Source records:
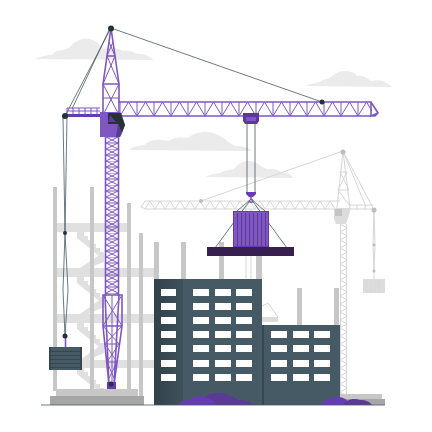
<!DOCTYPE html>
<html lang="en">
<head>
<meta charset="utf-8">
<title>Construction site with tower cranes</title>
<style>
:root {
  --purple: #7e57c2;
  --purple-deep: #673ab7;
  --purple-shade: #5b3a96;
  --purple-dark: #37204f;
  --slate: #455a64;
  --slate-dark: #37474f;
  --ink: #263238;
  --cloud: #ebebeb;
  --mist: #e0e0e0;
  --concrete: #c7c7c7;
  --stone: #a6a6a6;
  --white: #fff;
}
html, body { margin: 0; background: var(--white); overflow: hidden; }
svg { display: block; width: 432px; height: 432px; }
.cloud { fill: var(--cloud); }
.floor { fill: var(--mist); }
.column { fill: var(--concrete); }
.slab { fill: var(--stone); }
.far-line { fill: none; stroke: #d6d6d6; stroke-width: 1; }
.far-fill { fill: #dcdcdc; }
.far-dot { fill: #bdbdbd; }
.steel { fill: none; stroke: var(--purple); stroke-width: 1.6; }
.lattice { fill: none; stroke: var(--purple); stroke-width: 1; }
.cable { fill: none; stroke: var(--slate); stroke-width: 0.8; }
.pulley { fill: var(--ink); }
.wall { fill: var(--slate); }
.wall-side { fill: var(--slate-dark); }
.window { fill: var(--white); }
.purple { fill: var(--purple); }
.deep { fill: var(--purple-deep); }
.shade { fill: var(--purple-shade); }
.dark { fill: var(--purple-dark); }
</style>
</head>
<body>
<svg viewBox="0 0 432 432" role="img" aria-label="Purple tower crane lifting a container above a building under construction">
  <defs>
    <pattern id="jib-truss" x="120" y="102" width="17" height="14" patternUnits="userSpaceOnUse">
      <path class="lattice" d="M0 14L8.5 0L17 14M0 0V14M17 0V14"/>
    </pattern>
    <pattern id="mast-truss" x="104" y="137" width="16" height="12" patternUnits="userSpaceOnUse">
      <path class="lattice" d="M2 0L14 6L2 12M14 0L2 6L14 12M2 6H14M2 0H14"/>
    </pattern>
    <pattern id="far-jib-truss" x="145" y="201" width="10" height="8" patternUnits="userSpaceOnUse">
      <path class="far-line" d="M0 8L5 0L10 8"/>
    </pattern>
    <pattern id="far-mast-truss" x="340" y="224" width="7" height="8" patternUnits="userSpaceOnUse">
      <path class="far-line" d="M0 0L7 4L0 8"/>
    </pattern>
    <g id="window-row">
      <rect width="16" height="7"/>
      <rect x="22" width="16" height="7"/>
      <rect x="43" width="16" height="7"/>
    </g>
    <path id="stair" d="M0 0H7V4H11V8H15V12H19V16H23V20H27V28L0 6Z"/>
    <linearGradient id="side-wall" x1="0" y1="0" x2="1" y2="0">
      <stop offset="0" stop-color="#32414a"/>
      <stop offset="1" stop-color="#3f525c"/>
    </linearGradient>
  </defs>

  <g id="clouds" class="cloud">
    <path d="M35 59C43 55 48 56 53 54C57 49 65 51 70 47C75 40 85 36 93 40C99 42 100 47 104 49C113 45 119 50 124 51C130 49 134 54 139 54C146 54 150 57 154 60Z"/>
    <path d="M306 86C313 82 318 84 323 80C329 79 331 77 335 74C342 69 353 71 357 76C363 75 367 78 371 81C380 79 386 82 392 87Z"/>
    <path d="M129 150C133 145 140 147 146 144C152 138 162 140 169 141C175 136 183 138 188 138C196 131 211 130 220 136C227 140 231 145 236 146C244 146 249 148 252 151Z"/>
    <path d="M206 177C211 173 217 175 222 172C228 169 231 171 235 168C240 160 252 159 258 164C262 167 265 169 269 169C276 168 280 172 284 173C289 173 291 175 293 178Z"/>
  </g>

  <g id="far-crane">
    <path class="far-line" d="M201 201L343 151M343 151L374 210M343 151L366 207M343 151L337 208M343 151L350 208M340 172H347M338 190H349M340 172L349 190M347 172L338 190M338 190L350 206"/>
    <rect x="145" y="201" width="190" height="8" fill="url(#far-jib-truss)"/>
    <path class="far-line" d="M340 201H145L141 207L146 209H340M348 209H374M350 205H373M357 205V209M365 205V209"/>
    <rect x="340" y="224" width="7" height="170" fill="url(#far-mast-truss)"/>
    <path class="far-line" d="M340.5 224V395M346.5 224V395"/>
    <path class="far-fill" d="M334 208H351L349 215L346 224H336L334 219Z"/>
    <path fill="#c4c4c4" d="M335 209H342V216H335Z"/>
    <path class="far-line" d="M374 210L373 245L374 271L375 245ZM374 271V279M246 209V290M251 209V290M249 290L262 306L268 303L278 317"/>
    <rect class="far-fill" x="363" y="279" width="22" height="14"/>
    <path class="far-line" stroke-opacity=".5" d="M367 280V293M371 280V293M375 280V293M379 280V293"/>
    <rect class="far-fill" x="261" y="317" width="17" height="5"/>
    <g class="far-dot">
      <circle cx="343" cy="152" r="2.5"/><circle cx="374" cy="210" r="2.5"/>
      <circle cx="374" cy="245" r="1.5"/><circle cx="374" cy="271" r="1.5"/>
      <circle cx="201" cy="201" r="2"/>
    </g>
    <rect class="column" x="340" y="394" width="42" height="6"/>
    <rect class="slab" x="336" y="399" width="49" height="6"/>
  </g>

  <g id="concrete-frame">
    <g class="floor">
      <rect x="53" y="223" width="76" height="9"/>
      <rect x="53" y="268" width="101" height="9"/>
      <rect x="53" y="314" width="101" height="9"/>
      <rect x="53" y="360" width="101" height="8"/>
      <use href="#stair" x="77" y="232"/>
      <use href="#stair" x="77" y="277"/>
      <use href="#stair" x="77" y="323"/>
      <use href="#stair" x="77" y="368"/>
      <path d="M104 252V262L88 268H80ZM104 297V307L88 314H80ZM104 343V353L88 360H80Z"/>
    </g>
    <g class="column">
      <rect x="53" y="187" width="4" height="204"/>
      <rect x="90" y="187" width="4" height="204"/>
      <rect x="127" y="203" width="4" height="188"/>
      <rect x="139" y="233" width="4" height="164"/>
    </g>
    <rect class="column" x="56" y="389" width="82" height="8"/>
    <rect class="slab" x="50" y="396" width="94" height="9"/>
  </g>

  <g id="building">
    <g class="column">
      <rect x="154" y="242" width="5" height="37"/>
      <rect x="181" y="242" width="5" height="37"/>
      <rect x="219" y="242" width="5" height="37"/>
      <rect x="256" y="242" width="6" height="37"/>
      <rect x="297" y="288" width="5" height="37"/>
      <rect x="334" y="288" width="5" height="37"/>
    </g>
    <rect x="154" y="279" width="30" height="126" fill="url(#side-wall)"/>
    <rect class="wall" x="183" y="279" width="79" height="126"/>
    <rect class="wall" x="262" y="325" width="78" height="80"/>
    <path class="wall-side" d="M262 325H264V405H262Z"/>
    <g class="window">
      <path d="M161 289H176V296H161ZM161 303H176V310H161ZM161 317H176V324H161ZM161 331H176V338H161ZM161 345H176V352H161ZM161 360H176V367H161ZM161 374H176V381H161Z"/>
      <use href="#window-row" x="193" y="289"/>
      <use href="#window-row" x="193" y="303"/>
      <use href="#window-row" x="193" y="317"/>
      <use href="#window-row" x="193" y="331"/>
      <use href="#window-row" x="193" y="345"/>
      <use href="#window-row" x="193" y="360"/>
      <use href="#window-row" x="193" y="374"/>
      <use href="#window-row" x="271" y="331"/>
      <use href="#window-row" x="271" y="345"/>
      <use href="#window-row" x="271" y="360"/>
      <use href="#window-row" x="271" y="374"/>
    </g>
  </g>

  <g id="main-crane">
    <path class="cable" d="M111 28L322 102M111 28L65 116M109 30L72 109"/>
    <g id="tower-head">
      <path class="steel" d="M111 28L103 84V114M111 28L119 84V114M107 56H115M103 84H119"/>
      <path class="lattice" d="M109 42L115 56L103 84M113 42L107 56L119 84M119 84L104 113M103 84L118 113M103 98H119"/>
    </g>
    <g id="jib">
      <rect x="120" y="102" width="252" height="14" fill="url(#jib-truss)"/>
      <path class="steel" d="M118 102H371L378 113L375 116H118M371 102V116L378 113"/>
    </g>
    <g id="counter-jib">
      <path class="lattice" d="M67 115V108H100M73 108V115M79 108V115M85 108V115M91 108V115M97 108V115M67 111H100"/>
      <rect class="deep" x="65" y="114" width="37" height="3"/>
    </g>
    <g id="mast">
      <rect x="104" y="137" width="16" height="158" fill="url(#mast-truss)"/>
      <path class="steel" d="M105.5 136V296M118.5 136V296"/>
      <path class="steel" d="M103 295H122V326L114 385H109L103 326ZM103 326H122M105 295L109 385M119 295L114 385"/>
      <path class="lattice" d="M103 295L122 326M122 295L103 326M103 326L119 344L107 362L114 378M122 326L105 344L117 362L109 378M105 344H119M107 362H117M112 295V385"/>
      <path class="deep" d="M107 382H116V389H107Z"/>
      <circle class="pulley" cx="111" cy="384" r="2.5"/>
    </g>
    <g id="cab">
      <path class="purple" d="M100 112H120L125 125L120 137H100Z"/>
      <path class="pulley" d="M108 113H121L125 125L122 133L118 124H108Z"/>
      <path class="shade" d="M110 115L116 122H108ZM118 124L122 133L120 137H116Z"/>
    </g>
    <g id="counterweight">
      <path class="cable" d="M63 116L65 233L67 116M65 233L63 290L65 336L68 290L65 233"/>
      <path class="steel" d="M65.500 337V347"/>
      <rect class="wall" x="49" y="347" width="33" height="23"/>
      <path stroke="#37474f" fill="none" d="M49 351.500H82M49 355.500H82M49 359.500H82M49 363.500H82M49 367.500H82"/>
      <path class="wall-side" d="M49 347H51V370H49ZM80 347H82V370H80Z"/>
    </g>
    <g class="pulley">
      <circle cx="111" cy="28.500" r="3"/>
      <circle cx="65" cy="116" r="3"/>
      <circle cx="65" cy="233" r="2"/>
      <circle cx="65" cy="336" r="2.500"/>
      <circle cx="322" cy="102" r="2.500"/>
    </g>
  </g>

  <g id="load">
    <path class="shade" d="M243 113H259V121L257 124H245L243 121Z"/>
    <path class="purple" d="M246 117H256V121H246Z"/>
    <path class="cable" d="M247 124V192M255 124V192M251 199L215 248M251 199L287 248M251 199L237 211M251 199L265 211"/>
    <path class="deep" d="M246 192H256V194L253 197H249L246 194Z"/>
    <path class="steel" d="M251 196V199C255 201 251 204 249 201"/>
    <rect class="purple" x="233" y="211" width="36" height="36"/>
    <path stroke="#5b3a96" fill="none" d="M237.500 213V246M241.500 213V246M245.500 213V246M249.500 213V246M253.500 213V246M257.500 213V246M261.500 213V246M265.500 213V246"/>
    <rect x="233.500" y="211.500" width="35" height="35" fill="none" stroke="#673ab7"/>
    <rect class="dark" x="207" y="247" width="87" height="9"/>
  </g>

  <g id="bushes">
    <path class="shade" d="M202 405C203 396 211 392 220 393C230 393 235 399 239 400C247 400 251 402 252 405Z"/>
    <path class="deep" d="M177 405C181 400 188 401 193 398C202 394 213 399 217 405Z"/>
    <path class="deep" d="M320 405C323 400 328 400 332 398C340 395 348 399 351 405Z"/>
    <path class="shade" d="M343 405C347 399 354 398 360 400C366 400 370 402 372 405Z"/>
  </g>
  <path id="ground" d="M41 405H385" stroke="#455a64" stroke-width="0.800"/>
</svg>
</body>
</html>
==
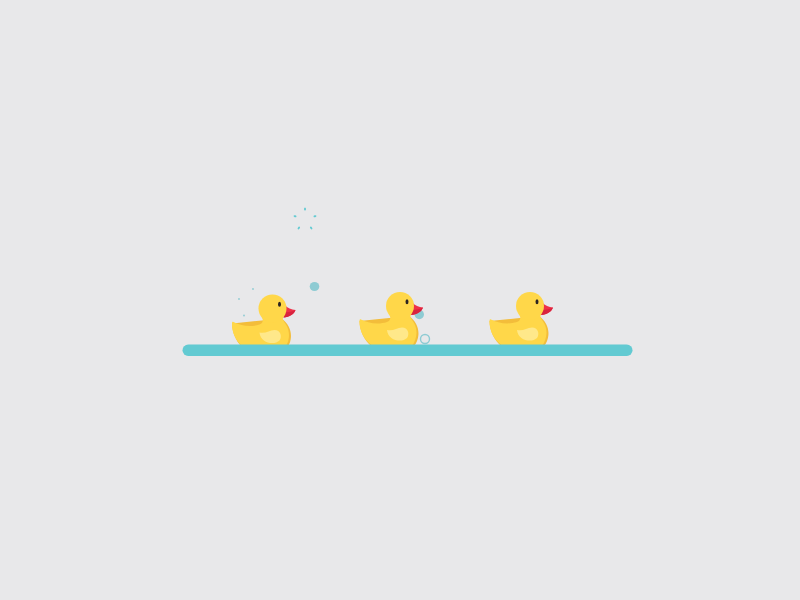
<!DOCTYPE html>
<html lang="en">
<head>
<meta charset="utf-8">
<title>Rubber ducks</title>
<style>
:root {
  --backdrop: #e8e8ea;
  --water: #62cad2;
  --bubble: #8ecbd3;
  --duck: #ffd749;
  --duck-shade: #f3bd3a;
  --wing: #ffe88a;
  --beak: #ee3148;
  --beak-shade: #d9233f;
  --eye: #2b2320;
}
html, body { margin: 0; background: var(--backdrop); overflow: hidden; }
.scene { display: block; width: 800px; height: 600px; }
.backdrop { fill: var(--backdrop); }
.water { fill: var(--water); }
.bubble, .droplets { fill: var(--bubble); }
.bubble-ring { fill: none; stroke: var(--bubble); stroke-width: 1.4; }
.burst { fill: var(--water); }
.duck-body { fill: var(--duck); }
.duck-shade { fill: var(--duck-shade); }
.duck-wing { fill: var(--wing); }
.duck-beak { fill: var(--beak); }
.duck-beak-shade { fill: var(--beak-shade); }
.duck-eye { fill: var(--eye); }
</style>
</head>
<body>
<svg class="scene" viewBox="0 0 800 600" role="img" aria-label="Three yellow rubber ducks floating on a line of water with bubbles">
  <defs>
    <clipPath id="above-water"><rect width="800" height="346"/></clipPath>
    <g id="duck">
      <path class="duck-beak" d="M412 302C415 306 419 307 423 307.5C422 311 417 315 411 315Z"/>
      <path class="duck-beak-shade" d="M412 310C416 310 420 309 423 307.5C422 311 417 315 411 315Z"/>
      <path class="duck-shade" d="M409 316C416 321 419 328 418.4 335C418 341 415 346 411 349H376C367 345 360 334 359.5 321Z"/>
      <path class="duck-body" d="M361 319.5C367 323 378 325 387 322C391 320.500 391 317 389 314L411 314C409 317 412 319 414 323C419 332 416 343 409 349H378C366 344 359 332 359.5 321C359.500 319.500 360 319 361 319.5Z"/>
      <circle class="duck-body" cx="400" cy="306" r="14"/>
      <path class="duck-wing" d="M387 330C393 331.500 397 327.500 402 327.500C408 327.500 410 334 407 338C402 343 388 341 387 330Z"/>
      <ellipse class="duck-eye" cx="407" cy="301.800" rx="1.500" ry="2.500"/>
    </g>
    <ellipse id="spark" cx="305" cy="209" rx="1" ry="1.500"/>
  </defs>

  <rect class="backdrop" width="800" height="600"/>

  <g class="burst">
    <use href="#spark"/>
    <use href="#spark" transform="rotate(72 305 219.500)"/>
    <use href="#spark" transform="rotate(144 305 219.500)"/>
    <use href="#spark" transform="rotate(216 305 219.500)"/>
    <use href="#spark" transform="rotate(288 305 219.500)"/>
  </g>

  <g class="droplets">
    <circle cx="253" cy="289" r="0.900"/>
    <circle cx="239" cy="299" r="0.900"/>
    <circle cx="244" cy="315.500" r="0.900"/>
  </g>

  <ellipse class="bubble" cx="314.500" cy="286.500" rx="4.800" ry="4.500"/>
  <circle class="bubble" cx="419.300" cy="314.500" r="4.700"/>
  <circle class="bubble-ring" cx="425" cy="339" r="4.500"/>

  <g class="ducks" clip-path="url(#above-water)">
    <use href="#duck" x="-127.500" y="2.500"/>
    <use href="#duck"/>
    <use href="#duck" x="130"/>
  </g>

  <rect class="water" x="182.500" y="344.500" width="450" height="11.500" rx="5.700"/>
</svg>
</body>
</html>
* * *
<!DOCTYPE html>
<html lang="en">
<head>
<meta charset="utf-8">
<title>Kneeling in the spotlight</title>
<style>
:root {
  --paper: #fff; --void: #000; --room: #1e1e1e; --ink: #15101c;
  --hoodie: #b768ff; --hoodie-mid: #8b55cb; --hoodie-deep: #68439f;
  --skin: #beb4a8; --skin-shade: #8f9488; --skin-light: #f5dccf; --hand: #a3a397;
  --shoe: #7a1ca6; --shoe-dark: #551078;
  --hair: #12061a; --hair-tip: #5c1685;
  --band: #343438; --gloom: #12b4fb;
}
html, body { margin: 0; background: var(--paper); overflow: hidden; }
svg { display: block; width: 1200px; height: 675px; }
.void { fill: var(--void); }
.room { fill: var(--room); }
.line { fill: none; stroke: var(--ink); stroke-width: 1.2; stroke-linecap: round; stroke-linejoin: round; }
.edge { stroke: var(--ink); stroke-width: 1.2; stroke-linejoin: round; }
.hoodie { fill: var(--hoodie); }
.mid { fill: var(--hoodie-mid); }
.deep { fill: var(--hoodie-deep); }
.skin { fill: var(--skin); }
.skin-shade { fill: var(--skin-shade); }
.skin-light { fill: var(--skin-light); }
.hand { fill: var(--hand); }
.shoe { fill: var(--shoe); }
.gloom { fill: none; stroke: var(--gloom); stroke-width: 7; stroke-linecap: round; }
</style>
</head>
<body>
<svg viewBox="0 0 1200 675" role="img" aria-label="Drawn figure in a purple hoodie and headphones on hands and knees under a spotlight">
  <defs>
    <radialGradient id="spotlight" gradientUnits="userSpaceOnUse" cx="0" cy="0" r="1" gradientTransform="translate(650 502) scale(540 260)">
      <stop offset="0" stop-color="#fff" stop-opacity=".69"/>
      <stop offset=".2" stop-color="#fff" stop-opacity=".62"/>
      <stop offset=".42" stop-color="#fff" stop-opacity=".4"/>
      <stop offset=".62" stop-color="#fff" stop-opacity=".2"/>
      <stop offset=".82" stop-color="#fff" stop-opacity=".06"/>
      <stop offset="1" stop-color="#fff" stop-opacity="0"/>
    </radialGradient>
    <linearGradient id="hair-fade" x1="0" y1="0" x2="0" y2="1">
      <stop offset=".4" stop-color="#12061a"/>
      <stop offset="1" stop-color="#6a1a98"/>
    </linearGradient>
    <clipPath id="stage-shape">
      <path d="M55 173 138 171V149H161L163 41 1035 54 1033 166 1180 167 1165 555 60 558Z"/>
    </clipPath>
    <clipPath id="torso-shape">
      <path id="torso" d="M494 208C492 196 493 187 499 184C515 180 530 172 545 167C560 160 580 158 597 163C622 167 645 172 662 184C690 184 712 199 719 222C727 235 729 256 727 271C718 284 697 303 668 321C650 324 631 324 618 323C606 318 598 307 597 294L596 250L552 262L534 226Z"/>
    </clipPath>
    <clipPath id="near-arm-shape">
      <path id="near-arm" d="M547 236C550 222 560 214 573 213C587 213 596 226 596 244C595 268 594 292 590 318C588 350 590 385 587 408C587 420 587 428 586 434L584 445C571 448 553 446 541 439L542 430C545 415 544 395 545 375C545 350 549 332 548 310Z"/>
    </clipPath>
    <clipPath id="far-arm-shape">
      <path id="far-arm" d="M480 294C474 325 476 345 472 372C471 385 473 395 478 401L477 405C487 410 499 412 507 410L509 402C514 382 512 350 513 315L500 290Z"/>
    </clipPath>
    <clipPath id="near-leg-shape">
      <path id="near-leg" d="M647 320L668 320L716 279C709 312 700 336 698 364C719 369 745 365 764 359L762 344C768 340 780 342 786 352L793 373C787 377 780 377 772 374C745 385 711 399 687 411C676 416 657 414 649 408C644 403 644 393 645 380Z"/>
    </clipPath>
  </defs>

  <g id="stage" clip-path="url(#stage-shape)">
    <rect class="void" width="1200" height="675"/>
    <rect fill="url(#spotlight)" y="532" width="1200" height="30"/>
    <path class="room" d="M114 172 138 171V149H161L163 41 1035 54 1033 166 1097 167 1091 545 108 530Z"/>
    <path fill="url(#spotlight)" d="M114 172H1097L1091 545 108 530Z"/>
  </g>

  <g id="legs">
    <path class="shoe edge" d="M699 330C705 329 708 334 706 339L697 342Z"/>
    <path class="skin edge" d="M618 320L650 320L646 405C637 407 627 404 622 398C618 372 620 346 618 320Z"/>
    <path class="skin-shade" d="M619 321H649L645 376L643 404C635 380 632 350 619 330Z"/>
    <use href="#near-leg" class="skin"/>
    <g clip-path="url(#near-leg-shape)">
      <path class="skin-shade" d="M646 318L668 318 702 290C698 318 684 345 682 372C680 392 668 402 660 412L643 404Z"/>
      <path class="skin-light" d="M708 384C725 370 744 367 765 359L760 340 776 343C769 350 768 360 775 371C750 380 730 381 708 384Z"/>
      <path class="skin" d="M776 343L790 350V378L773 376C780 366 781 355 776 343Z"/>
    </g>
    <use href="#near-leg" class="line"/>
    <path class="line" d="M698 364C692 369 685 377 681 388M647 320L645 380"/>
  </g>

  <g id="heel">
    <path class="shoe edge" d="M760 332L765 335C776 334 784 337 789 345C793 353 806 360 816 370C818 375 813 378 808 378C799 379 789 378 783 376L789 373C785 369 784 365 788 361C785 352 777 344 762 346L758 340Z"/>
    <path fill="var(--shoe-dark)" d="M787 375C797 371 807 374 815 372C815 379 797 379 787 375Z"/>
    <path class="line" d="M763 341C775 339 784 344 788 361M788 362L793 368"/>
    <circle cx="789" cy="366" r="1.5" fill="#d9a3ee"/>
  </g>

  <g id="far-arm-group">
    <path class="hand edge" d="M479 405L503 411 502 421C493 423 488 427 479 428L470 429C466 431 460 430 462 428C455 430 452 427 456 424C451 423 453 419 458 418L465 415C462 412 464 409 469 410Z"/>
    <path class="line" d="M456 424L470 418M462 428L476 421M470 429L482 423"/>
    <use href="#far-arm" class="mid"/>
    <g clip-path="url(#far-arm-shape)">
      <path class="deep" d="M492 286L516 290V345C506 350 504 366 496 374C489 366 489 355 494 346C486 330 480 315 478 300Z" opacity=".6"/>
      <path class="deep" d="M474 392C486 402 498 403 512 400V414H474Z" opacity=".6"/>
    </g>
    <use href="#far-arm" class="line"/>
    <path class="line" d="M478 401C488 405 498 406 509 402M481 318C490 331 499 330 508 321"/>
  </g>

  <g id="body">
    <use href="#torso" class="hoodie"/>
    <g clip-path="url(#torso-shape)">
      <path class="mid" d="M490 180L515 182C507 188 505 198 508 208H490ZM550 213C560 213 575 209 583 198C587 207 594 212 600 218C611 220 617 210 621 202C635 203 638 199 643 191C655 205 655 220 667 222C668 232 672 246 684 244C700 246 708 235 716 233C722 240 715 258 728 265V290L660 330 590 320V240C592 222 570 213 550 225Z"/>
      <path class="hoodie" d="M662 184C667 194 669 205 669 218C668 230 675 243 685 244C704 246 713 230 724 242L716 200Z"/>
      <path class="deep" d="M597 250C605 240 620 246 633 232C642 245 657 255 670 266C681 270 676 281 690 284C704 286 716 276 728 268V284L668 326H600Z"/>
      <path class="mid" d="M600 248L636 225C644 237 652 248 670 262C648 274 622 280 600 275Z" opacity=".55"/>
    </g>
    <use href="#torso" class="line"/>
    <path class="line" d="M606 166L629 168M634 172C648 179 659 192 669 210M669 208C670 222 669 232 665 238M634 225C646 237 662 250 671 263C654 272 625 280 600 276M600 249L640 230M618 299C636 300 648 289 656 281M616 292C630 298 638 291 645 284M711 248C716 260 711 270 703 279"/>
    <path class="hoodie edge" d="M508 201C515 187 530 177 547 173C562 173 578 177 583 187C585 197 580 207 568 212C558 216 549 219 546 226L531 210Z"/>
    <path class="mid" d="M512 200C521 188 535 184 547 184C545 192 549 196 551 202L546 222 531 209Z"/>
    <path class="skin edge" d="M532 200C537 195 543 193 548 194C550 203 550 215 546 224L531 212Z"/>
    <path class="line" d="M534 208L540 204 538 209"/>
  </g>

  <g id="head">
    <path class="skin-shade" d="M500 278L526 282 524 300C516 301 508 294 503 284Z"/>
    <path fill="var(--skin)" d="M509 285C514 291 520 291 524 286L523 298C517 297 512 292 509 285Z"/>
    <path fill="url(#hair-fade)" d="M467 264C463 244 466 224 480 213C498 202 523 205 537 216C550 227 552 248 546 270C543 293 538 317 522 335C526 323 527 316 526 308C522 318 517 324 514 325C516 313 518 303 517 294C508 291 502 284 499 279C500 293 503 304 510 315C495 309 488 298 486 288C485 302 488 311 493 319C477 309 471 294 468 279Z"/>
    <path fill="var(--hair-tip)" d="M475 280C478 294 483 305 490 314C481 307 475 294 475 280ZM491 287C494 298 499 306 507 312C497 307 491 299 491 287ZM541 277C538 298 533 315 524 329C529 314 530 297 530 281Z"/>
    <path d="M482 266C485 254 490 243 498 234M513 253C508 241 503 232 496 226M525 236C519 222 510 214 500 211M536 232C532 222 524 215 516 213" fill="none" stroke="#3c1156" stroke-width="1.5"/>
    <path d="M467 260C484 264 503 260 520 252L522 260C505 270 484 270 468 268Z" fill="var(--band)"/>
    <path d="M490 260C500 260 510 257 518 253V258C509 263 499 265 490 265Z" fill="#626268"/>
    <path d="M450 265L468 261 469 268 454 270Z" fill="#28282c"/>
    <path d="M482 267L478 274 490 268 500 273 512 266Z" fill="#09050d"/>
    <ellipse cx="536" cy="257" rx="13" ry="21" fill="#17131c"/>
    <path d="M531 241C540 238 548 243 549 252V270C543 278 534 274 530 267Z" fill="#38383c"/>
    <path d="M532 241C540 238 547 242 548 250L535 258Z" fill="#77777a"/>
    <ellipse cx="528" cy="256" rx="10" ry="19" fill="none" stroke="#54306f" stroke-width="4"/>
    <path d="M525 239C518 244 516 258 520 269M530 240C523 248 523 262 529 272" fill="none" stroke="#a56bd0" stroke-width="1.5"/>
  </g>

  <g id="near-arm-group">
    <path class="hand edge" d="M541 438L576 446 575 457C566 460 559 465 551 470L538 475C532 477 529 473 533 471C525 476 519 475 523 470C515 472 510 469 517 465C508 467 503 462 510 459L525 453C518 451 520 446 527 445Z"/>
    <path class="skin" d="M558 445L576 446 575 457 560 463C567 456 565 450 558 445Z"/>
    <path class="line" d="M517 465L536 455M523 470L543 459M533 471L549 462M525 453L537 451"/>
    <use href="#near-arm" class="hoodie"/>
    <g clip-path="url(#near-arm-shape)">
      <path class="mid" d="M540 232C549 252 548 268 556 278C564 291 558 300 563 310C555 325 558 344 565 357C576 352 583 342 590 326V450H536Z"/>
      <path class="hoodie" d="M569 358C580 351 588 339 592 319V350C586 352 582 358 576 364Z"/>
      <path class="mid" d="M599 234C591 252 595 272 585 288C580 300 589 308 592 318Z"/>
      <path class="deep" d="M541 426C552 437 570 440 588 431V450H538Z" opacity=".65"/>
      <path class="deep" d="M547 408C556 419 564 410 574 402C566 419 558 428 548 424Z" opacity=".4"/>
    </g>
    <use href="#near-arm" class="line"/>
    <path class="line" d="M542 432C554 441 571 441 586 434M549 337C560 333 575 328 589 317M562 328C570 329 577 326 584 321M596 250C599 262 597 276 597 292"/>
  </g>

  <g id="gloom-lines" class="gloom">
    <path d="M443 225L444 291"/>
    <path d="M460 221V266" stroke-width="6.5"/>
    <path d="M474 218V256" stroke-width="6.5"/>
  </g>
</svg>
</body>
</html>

- WHAT THE TASK REQUIRES
Could you set down, word for word, only the lines above from the line with "278L526 282 524" to the line with "265L468 261 469", including both?

- OUTPUT FOR THIS TASK
    <path class="skin-shade" d="M500 278L526 282 524 300C516 301 508 294 503 284Z"/>
    <path fill="var(--skin)" d="M509 285C514 291 520 291 524 286L523 298C517 297 512 292 509 285Z"/>
    <path fill="url(#hair-fade)" d="M467 264C463 244 466 224 480 213C498 202 523 205 537 216C550 227 552 248 546 270C543 293 538 317 522 335C526 323 527 316 526 308C522 318 517 324 514 325C516 313 518 303 517 294C508 291 502 284 499 279C500 293 503 304 510 315C495 309 488 298 486 288C485 302 488 311 493 319C477 309 471 294 468 279Z"/>
    <path fill="var(--hair-tip)" d="M475 280C478 294 483 305 490 314C481 307 475 294 475 280ZM491 287C494 298 499 306 507 312C497 307 491 299 491 287ZM541 277C538 298 533 315 524 329C529 314 530 297 530 281Z"/>
    <path d="M482 266C485 254 490 243 498 234M513 253C508 241 503 232 496 226M525 236C519 222 510 214 500 211M536 232C532 222 524 215 516 213" fill="none" stroke="#3c1156" stroke-width="1.5"/>
    <path d="M467 260C484 264 503 260 520 252L522 260C505 270 484 270 468 268Z" fill="var(--band)"/>
    <path d="M490 260C500 260 510 257 518 253V258C509 263 499 265 490 265Z" fill="#626268"/>
    <path d="M450 265L468 261 469 268 454 270Z" fill="#28282c"/>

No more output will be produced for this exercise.